• [Problem requirements] Copy out each line of the listing that has the word "castHalo" in it.

• [Records for this exercise]

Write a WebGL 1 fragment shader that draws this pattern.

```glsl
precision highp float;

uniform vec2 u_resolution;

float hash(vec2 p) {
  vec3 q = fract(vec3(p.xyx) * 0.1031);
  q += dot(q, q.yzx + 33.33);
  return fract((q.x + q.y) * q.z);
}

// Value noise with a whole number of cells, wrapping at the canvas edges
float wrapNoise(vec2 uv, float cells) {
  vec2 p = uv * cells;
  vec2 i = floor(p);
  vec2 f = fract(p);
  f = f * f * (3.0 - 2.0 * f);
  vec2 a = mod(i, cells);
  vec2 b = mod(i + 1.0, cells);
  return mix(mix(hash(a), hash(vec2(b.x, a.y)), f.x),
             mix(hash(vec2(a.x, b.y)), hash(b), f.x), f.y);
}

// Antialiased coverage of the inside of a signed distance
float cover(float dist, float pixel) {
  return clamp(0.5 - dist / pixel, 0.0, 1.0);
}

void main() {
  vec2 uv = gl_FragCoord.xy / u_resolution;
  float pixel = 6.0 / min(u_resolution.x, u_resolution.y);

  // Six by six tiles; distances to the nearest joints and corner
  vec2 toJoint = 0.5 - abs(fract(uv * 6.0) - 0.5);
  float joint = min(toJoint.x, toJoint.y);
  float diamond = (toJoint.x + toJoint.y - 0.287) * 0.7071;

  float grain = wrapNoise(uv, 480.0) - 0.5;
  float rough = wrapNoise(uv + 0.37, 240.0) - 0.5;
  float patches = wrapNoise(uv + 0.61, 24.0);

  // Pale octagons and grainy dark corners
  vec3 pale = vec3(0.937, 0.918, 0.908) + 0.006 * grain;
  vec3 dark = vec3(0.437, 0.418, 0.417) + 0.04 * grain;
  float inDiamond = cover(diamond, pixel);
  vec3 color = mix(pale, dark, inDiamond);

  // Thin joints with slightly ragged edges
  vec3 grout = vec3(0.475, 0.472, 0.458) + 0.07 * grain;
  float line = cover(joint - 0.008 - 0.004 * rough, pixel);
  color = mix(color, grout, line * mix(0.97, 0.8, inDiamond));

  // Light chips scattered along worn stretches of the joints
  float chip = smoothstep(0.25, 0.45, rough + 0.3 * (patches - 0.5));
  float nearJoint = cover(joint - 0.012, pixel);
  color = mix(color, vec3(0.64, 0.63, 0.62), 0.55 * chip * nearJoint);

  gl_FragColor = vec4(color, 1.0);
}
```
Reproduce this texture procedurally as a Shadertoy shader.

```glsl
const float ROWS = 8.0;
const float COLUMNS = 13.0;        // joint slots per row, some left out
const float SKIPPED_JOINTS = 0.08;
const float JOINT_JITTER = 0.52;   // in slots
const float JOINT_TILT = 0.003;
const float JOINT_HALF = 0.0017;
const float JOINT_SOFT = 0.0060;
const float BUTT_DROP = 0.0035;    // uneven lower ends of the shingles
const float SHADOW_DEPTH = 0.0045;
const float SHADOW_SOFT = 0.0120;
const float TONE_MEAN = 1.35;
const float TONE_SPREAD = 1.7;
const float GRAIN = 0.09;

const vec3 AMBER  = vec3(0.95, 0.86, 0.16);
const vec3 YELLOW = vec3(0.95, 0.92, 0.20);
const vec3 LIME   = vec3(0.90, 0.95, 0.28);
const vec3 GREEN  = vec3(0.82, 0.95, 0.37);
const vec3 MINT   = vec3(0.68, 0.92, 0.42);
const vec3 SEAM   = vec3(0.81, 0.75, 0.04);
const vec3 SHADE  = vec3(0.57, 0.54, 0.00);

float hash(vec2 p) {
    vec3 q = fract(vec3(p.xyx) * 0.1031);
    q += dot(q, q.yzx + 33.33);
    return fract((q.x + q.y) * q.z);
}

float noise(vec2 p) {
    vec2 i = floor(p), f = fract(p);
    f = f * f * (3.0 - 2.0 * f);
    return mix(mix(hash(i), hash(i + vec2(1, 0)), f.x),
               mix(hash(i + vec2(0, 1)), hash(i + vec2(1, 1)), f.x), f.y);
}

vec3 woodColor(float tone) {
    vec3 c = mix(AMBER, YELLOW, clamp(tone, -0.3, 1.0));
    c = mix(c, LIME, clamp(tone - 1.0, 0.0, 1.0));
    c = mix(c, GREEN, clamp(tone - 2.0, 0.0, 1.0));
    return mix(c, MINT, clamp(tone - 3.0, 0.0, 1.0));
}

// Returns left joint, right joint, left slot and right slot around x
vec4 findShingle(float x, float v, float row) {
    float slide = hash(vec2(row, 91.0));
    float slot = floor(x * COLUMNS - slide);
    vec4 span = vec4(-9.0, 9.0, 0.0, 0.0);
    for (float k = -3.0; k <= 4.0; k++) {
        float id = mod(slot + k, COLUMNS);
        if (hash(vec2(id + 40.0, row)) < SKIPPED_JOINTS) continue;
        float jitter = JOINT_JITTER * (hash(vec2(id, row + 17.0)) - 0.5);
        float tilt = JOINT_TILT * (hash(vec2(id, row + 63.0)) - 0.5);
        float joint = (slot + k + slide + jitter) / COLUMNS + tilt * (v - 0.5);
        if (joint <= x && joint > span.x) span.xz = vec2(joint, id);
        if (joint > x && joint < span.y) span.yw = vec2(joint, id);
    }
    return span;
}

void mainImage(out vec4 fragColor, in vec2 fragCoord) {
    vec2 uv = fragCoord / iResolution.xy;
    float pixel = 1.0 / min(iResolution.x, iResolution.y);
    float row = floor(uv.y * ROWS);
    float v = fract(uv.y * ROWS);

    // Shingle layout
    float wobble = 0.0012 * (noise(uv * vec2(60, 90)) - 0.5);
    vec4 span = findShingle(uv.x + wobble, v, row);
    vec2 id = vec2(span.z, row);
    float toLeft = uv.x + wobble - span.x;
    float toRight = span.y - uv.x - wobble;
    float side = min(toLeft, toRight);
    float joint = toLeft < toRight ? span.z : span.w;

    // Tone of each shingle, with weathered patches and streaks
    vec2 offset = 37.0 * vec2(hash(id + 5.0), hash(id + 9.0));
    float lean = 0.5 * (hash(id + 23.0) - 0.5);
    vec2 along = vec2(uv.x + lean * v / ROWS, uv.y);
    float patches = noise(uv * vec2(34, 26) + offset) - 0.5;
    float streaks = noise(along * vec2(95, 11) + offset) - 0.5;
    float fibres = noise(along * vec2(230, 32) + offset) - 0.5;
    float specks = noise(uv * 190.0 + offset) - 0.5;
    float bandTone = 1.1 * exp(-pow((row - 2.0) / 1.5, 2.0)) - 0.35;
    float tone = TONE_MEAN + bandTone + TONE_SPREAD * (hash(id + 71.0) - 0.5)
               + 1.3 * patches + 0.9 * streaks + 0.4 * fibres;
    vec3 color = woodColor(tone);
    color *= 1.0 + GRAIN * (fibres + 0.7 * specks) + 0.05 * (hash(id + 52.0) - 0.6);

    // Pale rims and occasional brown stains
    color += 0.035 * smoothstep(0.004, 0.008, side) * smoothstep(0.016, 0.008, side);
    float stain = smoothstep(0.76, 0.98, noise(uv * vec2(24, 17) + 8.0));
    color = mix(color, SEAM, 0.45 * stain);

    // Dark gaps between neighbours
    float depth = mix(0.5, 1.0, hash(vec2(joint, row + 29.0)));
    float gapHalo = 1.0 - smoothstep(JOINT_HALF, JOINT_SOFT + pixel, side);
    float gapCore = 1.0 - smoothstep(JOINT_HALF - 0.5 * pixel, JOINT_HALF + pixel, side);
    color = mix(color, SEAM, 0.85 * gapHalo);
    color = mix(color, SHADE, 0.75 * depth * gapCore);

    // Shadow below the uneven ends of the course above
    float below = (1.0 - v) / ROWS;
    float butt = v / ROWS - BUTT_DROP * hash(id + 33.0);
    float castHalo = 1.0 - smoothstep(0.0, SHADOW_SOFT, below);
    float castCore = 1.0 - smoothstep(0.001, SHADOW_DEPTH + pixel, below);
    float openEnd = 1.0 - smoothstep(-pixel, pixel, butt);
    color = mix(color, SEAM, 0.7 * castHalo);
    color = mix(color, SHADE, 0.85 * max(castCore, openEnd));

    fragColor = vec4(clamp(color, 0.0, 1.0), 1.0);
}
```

• [Result of the task]
    float castHalo = 1.0 - smoothstep(0.0, SHADOW_SOFT, below);
    color = mix(color, SEAM, 0.7 * castHalo);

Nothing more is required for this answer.